For many, President Donald Trump’s Inauguration was a moment of celebration. For others, the event was a study in civics or a day of protest. We went to the National Mall to find Appalachians on this historic day.
Moses Greenberg, 43, of Martinsburg, West Virginia, brought his wife and four children to the Inaugural events to commemorate, as this accountant sees it, it’s a tremendous opportunity to be a part of a positive revolution.
Greenberg: We are seeing a radical change in the U.S. government. Everything moves at a glacier’s pace in Congress and Trump makes bold, sweeping moves.
I’m excited to see, with the support that he has in Congress, how much he can do. I’m just super excited about the future and I wanted my kids to be part of it.
I would love to see Trump undo every one of Obama’s executive orders and I would love to see the repeal of Obamacare and see a wonderful replacement. I like the idea of universal healthcare.
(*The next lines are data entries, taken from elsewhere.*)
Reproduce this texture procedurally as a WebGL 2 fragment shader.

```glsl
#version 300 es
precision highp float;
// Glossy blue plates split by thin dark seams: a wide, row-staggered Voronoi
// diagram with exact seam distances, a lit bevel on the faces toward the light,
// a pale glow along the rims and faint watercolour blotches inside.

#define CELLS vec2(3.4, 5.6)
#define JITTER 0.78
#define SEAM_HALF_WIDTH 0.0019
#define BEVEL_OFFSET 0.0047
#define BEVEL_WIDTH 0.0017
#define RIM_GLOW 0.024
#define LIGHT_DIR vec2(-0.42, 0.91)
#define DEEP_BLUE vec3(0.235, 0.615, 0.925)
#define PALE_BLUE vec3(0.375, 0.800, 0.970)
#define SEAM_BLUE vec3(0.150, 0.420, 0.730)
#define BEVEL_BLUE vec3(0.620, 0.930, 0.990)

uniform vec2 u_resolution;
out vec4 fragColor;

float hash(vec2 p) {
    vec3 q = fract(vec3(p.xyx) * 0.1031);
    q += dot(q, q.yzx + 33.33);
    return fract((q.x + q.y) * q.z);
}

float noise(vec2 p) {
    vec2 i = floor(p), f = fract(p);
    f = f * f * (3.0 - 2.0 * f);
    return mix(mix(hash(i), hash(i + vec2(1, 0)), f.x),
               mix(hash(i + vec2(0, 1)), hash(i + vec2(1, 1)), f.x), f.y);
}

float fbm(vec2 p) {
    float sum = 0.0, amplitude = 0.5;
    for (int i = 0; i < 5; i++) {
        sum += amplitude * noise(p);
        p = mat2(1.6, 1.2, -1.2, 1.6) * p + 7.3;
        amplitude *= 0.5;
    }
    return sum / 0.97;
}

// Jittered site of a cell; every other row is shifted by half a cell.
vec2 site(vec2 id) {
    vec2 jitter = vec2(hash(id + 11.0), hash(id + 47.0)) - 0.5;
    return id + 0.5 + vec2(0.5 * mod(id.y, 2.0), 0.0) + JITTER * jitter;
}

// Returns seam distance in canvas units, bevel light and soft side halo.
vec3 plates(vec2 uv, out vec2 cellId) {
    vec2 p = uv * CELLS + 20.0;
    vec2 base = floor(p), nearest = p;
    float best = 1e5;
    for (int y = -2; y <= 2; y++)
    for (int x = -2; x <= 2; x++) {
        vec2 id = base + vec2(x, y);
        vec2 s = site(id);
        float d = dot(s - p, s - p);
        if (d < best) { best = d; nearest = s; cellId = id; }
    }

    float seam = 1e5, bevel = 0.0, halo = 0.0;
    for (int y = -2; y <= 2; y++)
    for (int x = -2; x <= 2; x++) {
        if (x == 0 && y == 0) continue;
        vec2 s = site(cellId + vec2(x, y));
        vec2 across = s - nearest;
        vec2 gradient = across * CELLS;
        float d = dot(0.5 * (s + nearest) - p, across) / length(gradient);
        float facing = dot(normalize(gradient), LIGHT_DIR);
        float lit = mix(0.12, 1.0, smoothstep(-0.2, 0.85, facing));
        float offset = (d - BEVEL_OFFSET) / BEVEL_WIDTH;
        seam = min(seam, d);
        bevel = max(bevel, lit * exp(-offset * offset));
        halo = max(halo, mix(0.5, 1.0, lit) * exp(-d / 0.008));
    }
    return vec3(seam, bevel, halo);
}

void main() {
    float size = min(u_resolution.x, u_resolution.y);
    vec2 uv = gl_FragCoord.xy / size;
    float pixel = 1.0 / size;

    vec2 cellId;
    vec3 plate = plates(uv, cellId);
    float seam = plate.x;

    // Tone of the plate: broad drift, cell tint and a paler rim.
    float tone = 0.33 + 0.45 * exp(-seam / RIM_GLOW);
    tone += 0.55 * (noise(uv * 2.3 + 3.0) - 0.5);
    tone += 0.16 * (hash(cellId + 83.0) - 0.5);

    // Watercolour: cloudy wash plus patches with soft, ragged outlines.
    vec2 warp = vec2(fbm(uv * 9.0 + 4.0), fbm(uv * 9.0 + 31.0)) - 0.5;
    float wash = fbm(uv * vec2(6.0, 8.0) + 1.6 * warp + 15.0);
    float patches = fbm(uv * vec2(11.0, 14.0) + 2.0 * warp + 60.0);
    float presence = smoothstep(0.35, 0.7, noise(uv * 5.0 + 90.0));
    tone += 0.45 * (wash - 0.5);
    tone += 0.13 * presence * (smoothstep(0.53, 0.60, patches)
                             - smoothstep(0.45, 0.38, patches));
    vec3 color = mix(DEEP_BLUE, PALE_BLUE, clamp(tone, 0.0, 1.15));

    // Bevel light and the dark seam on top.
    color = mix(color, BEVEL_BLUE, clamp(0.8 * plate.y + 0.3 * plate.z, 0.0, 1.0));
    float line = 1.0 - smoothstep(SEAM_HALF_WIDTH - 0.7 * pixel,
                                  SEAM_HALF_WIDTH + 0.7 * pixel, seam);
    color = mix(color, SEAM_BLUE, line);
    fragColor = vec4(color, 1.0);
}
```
We should definitely have a healthcare safety net where nobody falls through the cracks and everyone has basic healthcare needs met.
I would love to see who he is going to appoint as his Supreme Court Justice nominee.
Trump is a departure from the way things have happened in the past, and I think America, even those that might not currently be behind him –they’re going to be very pleasantly surprised. They’re really going to say this is a man I can trust and I’m grateful to call him a president.
Cassy Hyer, 13 and Sabrina Carrillo, 13–eighth graders from Eastbrook Middle School in Whitfield County, Georgia, both hope to be president one day, so it was fitting to find them at the Mall for Trump’s Inauguration.
The two wrote essays to earn a spot in the one-week program with the Georgia Center for Civic Engagement sponsored by the YMCA of Georgia. Cassy and Sabrina both said they would have voted for Donald Trump if they had been old enough.
Hyer: It was really cool. That’s all I can think of. The issue of abortion, I like discussing that with other people, ‘cause I’m against it and everything like that. I just really like talking to people about that because there are so many different ways that they see it as a right or anything and stuff like that.
Carrillo: I would always debate with my teacher, Mr. Scroggs, about Trump and Clinton. And that’s just how it developed. I love politics and I hope to one day become the president of the USA. I feel like that would be a very good thing to do. First-off I got to see Trump swore in. And then second-off, last night, walking through D.C. was like crazy–all the people protesting.
William Yates, 55, and Danny Dalton, 62, traveled from Pulaski County, in southwest Virginia to see a presidential inauguration for the first time. Dalton is a retired operating room surgical technician and emergency services technician. Yates, also retired, is a former supplier quality engineer in the aerospace industry.
Yates: I’m from Appalachia. I even write it in on ‘other,’ when they ask for nationality. I say ‘Other: Appalachia.’ My family is from Appalachia, and that’s all I really care about. To me, Appalachia, it’s kind of the hidden secret of America. Most people don’t really know what that even means when you say you’re from Appalachia.
For the first time I feel a little hope. I know Donald Trump is not the perfect president. But he believes in the things I believe. I don’t believe in abortion. I believe in secure borders.
I think if we can get business back in America, we can start building things again and people will be proud of who they are. I think for the first time there’s a lot of people today that don’t feel ashamed to say they love their guns and their Bibles.
This is not about race. I don’t really care what color you are. I don’t really care where you’re from as long as you came here legally, as long as you’re willing to pull your own weight, do what needs to be done, and that’s all I care about.
Dalton: I’d like to see the country turn around and I’d like to see citizens taken better care of, see us get some better insurance — with not such high premiums.
In ‘100 Days, 100 Voices’ Nancy Andrews presents photographs depicting the diversity of voices across Appalachia. These portraits strive to show the varied faces, passions, issues and opinions from around the region. Interviews have been edited for brevity and clarity. If you have an idea for ‘100 Days, 100 Voices’ please contact Nancy Andrews on Twitter @NancyAndrews or email at nancy.andrews [at] mail.wvu.edu.